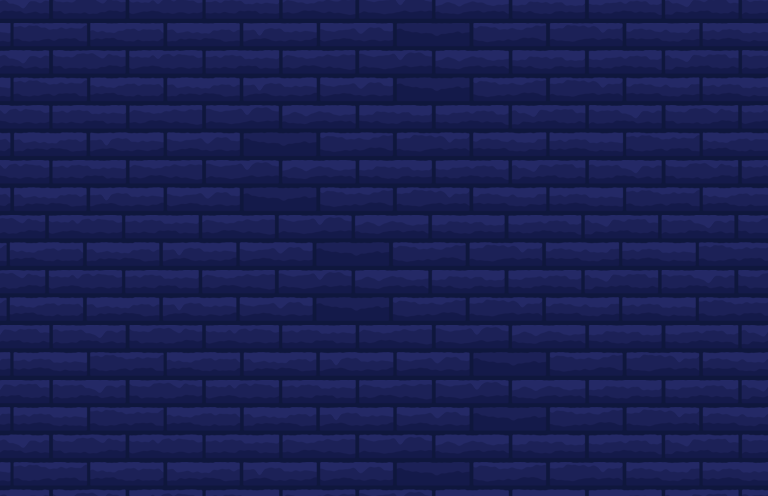
A Shadertoy shader for this texture:

```glsl
const vec2 BRICKS = vec2(10.03, 18.06);     // repeats across and down
const float FIRST_JOINT = 0.157;            // joint offset of odd rows, in bricks
const float BOND_SHIFT = 0.509;             // extra offset of even rows
const float TOP_CROP = 0.18;                // part of the top row outside the canvas
const float STRIP_COLS = 10.0;              // bricks before a strip repeats
const float WORN_COL = 5.0;                 // the shaded brick in each odd row
const float BLOCK_SHIFT[4] = float[4](0.0, -2.0, -1.05, 1.0);

// Lengths below are in row heights
const float BRICK_ASPECT = 2.8;
const float BRICK_HEIGHT = 0.86;
const float JOINT_WIDTH = 0.13;
const float CORNER = 0.05;
const float CHIP_SIZE = 0.016;

const vec3 MORTAR = vec3(0.06, 0.09, 0.24);
const vec3 SHADE = vec3(0.08, 0.10, 0.29);
const vec3 FACE = vec3(0.11, 0.13, 0.34);
const vec3 LIGHT = vec3(0.14, 0.16, 0.40);

float hash(vec2 p) {
    return fract(sin(dot(p, vec2(127.1, 311.7))) * 4375.85);
}

// Layered sines, roughly -1 to 1, with flattened crests like broken stone
float ledge(float x, float seed) {
    float phase = seed * 40.0;
    float s = sin(x * 2.6 + phase)
            + 0.65 * sin(x * 6.1 + phase * 1.7)
            + 0.40 * sin(x * 12.7 + phase * 2.3);
    return tanh(s * 1.1) + 0.16 * sin(x * 21.0 + phase * 3.1);
}

float boxDistance(vec2 p, vec2 halfSize, float radius) {
    vec2 q = abs(p) - halfSize + radius;
    return length(max(q, 0.0)) + min(max(q.x, q.y), 0.0) - radius;
}

void mainImage(out vec4 fragColor, in vec2 fragCoord) {
    vec2 uv = fragCoord / iResolution.xy;
    float blur = 0.8 * BRICKS.y / iResolution.y;

    // Rows run downward; every block of four rows slides one two-row strip
    float down = (1.0 - uv.y) * BRICKS.y + TOP_CROP;
    float row = floor(down);
    float odd = mod(row, 2.0);
    int block = int(mod(floor(row / 4.0), 4.0));
    float across = uv.x * BRICKS.x - FIRST_JOINT
                 - (1.0 - odd) * BOND_SHIFT - BLOCK_SHIFT[block];
    float col = mod(floor(across), STRIP_COLS);

    // Position in the brick: x from its left joint, y from its top
    vec2 local = vec2(fract(across) * BRICK_ASPECT, down - row);
    vec2 id = vec2(col, odd * 17.0 + 3.0);
    float seedA = hash(id);
    float seedB = hash(id + 31.7);
    float seedC = hash(id + 73.3);
    float worn = odd * (1.0 - step(0.5, abs(col - WORN_COL)));

    // Lit upper ledge, with a rounded dip at a random place
    float dipX = (0.2 + 0.6 * seedB) * BRICK_ASPECT;
    float dip = 0.16 * step(0.5, seedC) * exp(-pow((local.x - dipX) / 0.16, 2.0));
    float lightDepth = mix(0.12, 0.33, sqrt(seedA))
                     + 0.075 * ledge(local.x, seedB) + dip - worn;
    float light = 1.0 - smoothstep(-blur, blur, local.y - lightDepth);

    // Shaded lower ledge, tilted a little from brick to brick
    float tilt = (seedC - 0.5) * 0.16 * (local.x / BRICK_ASPECT - 0.5);
    float shadeHeight = 0.23 + 0.06 * ledge(local.x, seedC) + tilt
                      + worn * (0.27 + 0.10 * sin(local.x * 2.2 + 1.0));
    float shade = smoothstep(-blur, blur, local.y - BRICK_HEIGHT + shadeHeight);

    // Brick outline with a chipped top edge
    float chips = CHIP_SIZE * (1.0 + ledge(local.x * 1.7, seedA));
    float height = BRICK_HEIGHT - chips;
    vec2 center = vec2(0.5 * BRICK_ASPECT, chips + 0.5 * height);
    vec2 halfSize = 0.5 * vec2(BRICK_ASPECT - JOINT_WIDTH * (0.85 + 0.3 * seedB), height);
    float outline = boxDistance(local - center, halfSize, CORNER);
    float brick = 1.0 - smoothstep(-blur, blur, outline);

    vec3 color = mix(FACE, LIGHT, light);
    color = mix(color, SHADE, shade);
    color = mix(MORTAR, color, brick);
    fragColor = vec4(color, 1.0);
}
```
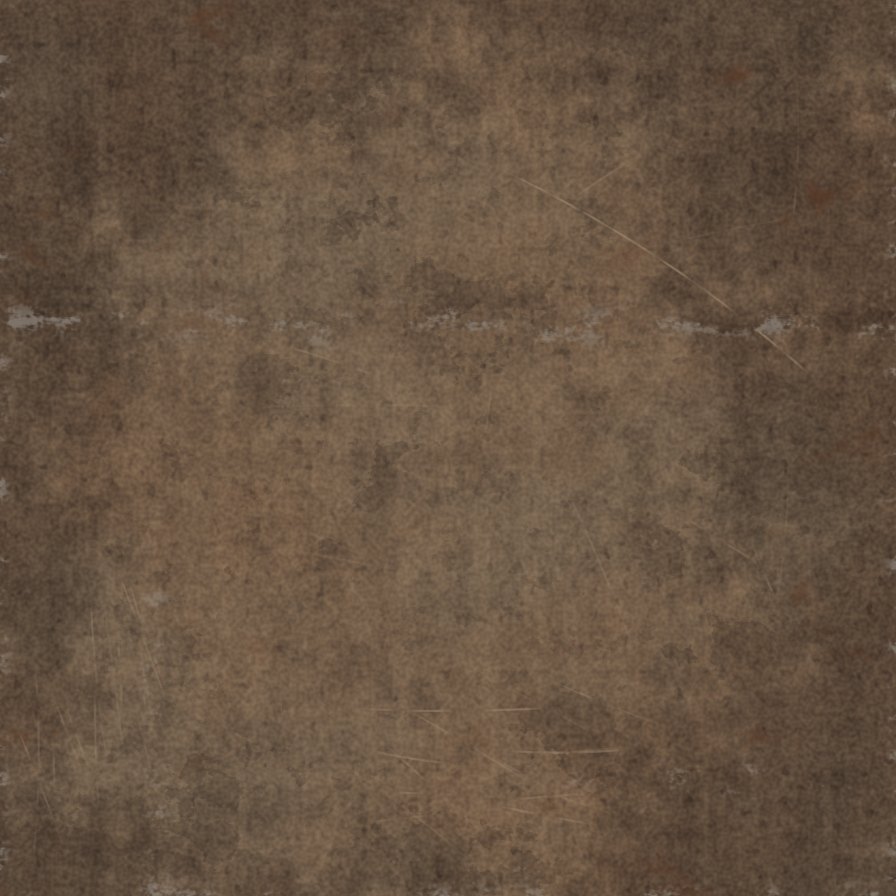
Reproduce this texture procedurally as a Shadertoy shader.

```glsl
// Weathered brown metal plate: worn tan centre, flaked patches, rust, pale scuffs and scratches.
#define DARK_BROWN vec3(0.315, 0.252, 0.201)
#define LIGHT_TAN vec3(0.475, 0.388, 0.304)
#define RUST vec3(0.33, 0.20, 0.13)
#define SCUFF vec3(0.55, 0.52, 0.49)
#define SCRATCH_TINT vec3(0.64, 0.55, 0.45)
#define FLAKE_DEPTH 0.46
#define STREAK_DEPTH 0.36
#define GRAIN_DEPTH 0.42
#define RUST_AMOUNT 0.65
#define SCUFF_AMOUNT 0.7
#define SCRATCH_AMOUNT 0.6
#define SCRATCH_WIDTH 0.0015

float hash(vec2 p) {
    vec3 q = fract(p.xyx * vec3(0.1031, 0.1030, 0.0973));
    q += dot(q, q.yzx + 33.33);
    return fract((q.x + q.y) * q.z);
}

// Gradient noise, roughly -0.7 to 0.7
float cornerSlope(vec2 cell, vec2 offset) {
    float a = 6.2832 * hash(cell);
    return dot(vec2(cos(a), sin(a)), offset);
}

float noise(vec2 p) {
    vec2 i = floor(p), f = p - i, e = vec2(1, 0);
    vec2 u = f * f * f * (f * (f * 6.0 - 15.0) + 10.0);
    return mix(mix(cornerSlope(i, f), cornerSlope(i + e, f - e), u.x),
               mix(cornerSlope(i + e.yx, f - e.yx), cornerSlope(i + 1.0, f - 1.0), u.x), u.y);
}

float fbm(vec2 p) {
    float sum = 0.0, amp = 1.0;
    for (int i = 0; i < 6; i++) {
        sum += amp * noise(p);
        p = mat2(1.6, 1.2, -1.2, 1.6) * p + 17.3;
        amp *= 0.6;
    }
    return sum;
}

float band(float x, float centre, float width) {
    float d = (x - centre) / width;
    return exp(-d * d);
}

// One thin arc that fades toward both ends
float scratch(vec2 uv, vec2 centre, float angle, float reach, float bend) {
    vec2 d = uv - centre;
    float c = cos(angle), s = sin(angle);
    vec2 q = vec2(c * d.x + s * d.y, c * d.y - s * d.x);
    q.y -= bend * (q.x * q.x - 0.3 * reach * reach);
    float width = max(SCRATCH_WIDTH, 0.8 / iResolution.y);
    return (1.0 - smoothstep(0.2 * width, 1.4 * width, abs(q.y)))
         * (1.0 - smoothstep(0.5 * reach, reach, abs(q.x)));
}

// A group of similar scratches
float scratchGroup(vec2 uv, vec2 centre, vec2 spread, float angle, float fan, float seed) {
    float sum = 0.0;
    for (int i = 0; i < 16; i++) {
        vec2 id = vec2(float(i) * 3.7, seed);
        vec2 jitter = vec2(hash(id), hash(id + 11.0)) * 2.0 - 1.0;
        float turn = (hash(id + 23.0) * 2.0 - 1.0) * fan;
        float reach = mix(0.03, 0.13, hash(id + 37.0));
        float bend = mix(-0.5, 0.9, hash(id + 41.0));
        float strength = mix(0.2, 0.85, hash(id + 53.0));
        sum += strength * scratch(uv, centre + jitter * spread, angle + turn, reach, bend);
    }
    return sum;
}

void mainImage(out vec4 fragColor, in vec2 fragCoord) {
    vec2 uv = fragCoord / iResolution.xy;
    float cloud = fbm(uv * 3.6 + 4.0);
    float detail = fbm(uv * 26.0 + 9.0);

    // Worn centre against the darker border
    float centre = 1.0 - smoothstep(0.2, 0.6, length((uv - vec2(0.47, 0.45)) * vec2(1.08, 0.8)));
    float worn = smoothstep(0.1, 0.85, centre + 0.65 * cloud + 0.2 * detail);
    float tone = 0.22 + 0.69 * worn;

    // Ragged flakes with crisp edges, a spray of small ones, and a stained seam
    float region = smoothstep(-0.25, 0.3, fbm(uv * 3.0 + 57.0));
    float flakeField = fbm(uv * vec2(6.5, 8.0) + 31.0) + 0.38 * detail;
    float flakes = smoothstep(0.2, 0.27, flakeField) * region;
    float chips = smoothstep(0.34, 0.44, fbm(uv * vec2(23.0, 27.0) + 63.0) + 0.35 * cloud);
    float seamY = 0.655 + 0.02 * noise(uv * vec2(6.0, 1.0));
    float seam = band(uv.y, seamY, 0.03) * smoothstep(-0.3, 0.4, fbm(uv * vec2(5.0, 18.0) + 3.0));
    tone -= FLAKE_DEPTH * max(flakes, 0.55 * chips) * (0.35 + 0.65 * worn) + 0.3 * seam;

    // Brushed weave, mostly vertical
    float streaks = noise(uv * vec2(34.0, 3.0)) + 0.7 * noise(uv * vec2(95.0, 7.0) + 5.0)
                  + 0.6 * noise(uv * vec2(3.0, 42.0) + 8.0);
    tone += STREAK_DEPTH * streaks * (0.6 + 0.4 * noise(uv * 5.0 + 2.0));

    // Mottle, grain and small pits
    float grain = noise(uv * 210.0) + 0.8 * noise(uv * 110.0 + 6.0);
    float pits = smoothstep(0.28, 0.5, noise(uv * vec2(85.0, 70.0) + 13.0));
    tone += 0.24 * detail + GRAIN_DEPTH * grain - 0.3 * pits;
    vec3 color = mix(DARK_BROWN, LIGHT_TAN, clamp(tone, -0.4, 1.4));

    // Slow shift between reddish and olive brown
    color *= 1.0 + vec3(0.02, -0.005, -0.02) * clamp(2.0 * fbm(uv * 3.6 + 71.0), -1.0, 1.0);

    // Rust stains, stronger toward the border
    float rust = smoothstep(0.35, 0.85, fbm(uv * vec2(6.0, 9.0) + 83.0) + 0.2 * detail);
    color = mix(color, RUST, RUST_AMOUNT * rust * (1.0 - 0.75 * centre));

    // Pale scuffs along the seam, a lower line, a left column and the rims
    float rim = min(min(uv.x, 1.0 - uv.x), uv.y);
    float scuffZone = band(uv.y, seamY - 0.018, 0.018) + band(uv.y, 0.13, 0.016) * smoothstep(0.5, 0.8, uv.x)
                    + 0.7 * band(uv.x, 0.175, 0.014) * (1.0 - smoothstep(0.3, 0.5, uv.y)) + band(rim, 0.0, 0.01);
    float scuff = smoothstep(0.15, 0.7, fbm(uv * vec2(13.0, 34.0) + 19.0) + 0.6 * detail + 0.3 * grain);
    color = mix(color, SCUFF, SCUFF_AMOUNT * min(scuffZone, 1.0) * scuff);

    // Scratches: long arc, two dense groups and loose strays
    float lines = scratch(uv, vec2(0.74, 0.70), -0.59, 0.26, -0.35);
    lines += 0.7 * scratchGroup(uv, vec2(0.09, 0.22), vec2(0.08, 0.1), 1.75, 0.2, 1.0);
    lines += scratchGroup(uv, vec2(0.55, 0.15), vec2(0.12, 0.07), -0.25, 0.5, 2.0);
    lines += 0.7 * scratchGroup(uv, vec2(0.5, 0.6), vec2(0.4, 0.3), 0.6, 1.6, 3.0);
    lines *= smoothstep(-0.4, 0.3, noise(uv * 32.0 + 44.0));
    color = mix(color, SCRATCH_TINT, SCRATCH_AMOUNT * min(lines, 1.0));
    fragColor = vec4(color, 1.0);
}
```
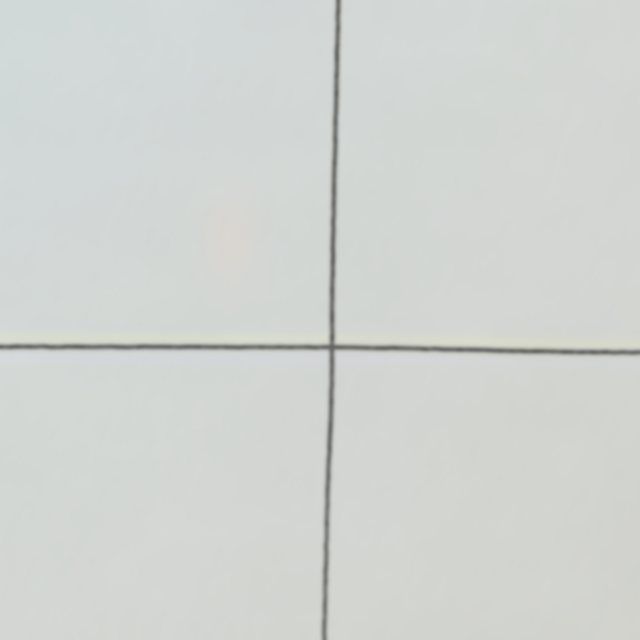
Reproduce this pattern procedurally as a three.js fragment shader.

```glsl
// Two thin pencil strokes crossing on pale grey paper.
// The paper is a soft four-corner gradient with faint mottling and a warm spot;
// each stroke is a Gaussian profile around a slightly bent path.
varying vec2 vUv;

const vec3 PAPER_TOP_LEFT = vec3(0.820, 0.850, 0.850);
const vec3 PAPER_TOP_RIGHT = vec3(0.830, 0.842, 0.832);
const vec3 PAPER_LOW_LEFT = vec3(0.830, 0.842, 0.828);
const vec3 PAPER_LOW_RIGHT = vec3(0.820, 0.824, 0.802);
const vec3 PENCIL = vec3(0.400, 0.400, 0.385);
const vec3 WARM_TINT = vec3(0.030, -0.004, -0.012);
const vec3 YELLOW_TINT = vec3(0.022, 0.018, -0.022);
const vec3 LILAC_TINT = vec3(0.006, 0.002, 0.020);
const vec2 WARM_CENTER = vec2(0.358, 0.625);
const vec2 WARM_SIZE = vec2(0.045, 0.070);
const float STROKE_WIDTH = 0.0047;
const float HALO_OFFSET = 0.013;
const float HALO_WIDTH = 0.010;
const float MOTTLE = 0.016;
const float FIBRE = 0.008;

float hash(vec2 p) {
  return fract(sin(dot(p, vec2(127.1, 311.7))) * 43758.5453);
}

float noise(vec2 p) {
  vec2 cell = floor(p);
  vec2 f = fract(p);
  f = f * f * (3.0 - 2.0 * f);
  float low = mix(hash(cell), hash(cell + vec2(1.0, 0.0)), f.x);
  float high = mix(hash(cell + vec2(0.0, 1.0)), hash(cell + 1.0), f.x);
  return mix(low, high, f.y);
}

float fbm(vec2 p) {
  float sum = 0.0;
  float weight = 0.5;
  for (int i = 0; i < 4; i++) {
    sum += weight * (noise(p) - 0.5);
    p = p * 2.03 + 17.3;
    weight *= 0.5;
  }
  return sum;
}

float bell(float x) {
  return exp(-x * x);
}

// Stroke paths: x of the upright one, y of the level one
float uprightPath(float y) {
  return 0.5065 + 0.0222 * y + 0.0028 * bell((y - 0.40) / 0.13);
}

float levelPath(float x) {
  return 0.4583 - 0.002 * x - 0.0068 * smoothstep(0.5, 0.95, x);
}

// Pencil coverage with grainy pressure and a slightly rough edge
float stroke(float dist, float along, float seed) {
  float rough = 0.0010 * (noise(vec2(along * 75.0, seed)) - 0.5);
  float pressure = 0.91 + 0.16 * (noise(vec2(along * 110.0, seed + 5.0)) - 0.5);
  return pressure * bell((dist + rough) / STROKE_WIDTH);
}

vec3 paper(vec2 p) {
  vec3 color = mix(mix(PAPER_LOW_LEFT, PAPER_LOW_RIGHT, p.x),
                   mix(PAPER_TOP_LEFT, PAPER_TOP_RIGHT, p.x), p.y);
  vec2 slanted = vec2(p.x * 0.9 - p.y * 0.4, p.x * 0.4 + p.y * 0.9);
  color += MOTTLE * fbm(p * vec2(7.0, 11.0));
  color += FIBRE * fbm(slanted * vec2(75.0, 30.0));
  color.b += MOTTLE * 0.5 * fbm(p * 6.0 + 40.0);
  vec2 spot = (p - WARM_CENTER) / WARM_SIZE;
  return color + WARM_TINT * exp(-dot(spot, spot));
}

void main() {
  vec2 p = vUv;
  float dx = p.x - uprightPath(p.y);
  float dy = p.y - levelPath(p.x);
  vec3 color = paper(p);

  // Coloured fringes beside the level stroke
  color += YELLOW_TINT * bell((dy - HALO_OFFSET) / HALO_WIDTH);
  color += LILAC_TINT * bell((dy + HALO_OFFSET * 1.4) / HALO_WIDTH);

  // Pencil strokes, the upright one fading a little at the bottom
  float upright = stroke(dx, p.y, 3.0) * mix(0.86, 1.0, smoothstep(0.0, 0.5, p.y));
  float level = stroke(dy, p.x, 29.0);
  float ink = 1.0 - (1.0 - upright) * (1.0 - level);
  color = mix(color, PENCIL, min(ink, 1.0));

  gl_FragColor = vec4(color, 1.0);
}
```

◇ ◇ ◇ ◇ ◇ ◇ ◇

What the task asks: Wherever the string "define" appears in the listing above, show the whole line.

Result below:
#define DARK_BROWN vec3(0.315, 0.252, 0.201)
#define LIGHT_TAN vec3(0.475, 0.388, 0.304)
#define RUST vec3(0.33, 0.20, 0.13)
#define SCUFF vec3(0.55, 0.52, 0.49)
#define SCRATCH_TINT vec3(0.64, 0.55, 0.45)
#define FLAKE_DEPTH 0.46
#define STREAK_DEPTH 0.36
#define GRAIN_DEPTH 0.42
#define RUST_AMOUNT 0.65
#define SCUFF_AMOUNT 0.7
#define SCRATCH_AMOUNT 0.6
#define SCRATCH_WIDTH 0.0015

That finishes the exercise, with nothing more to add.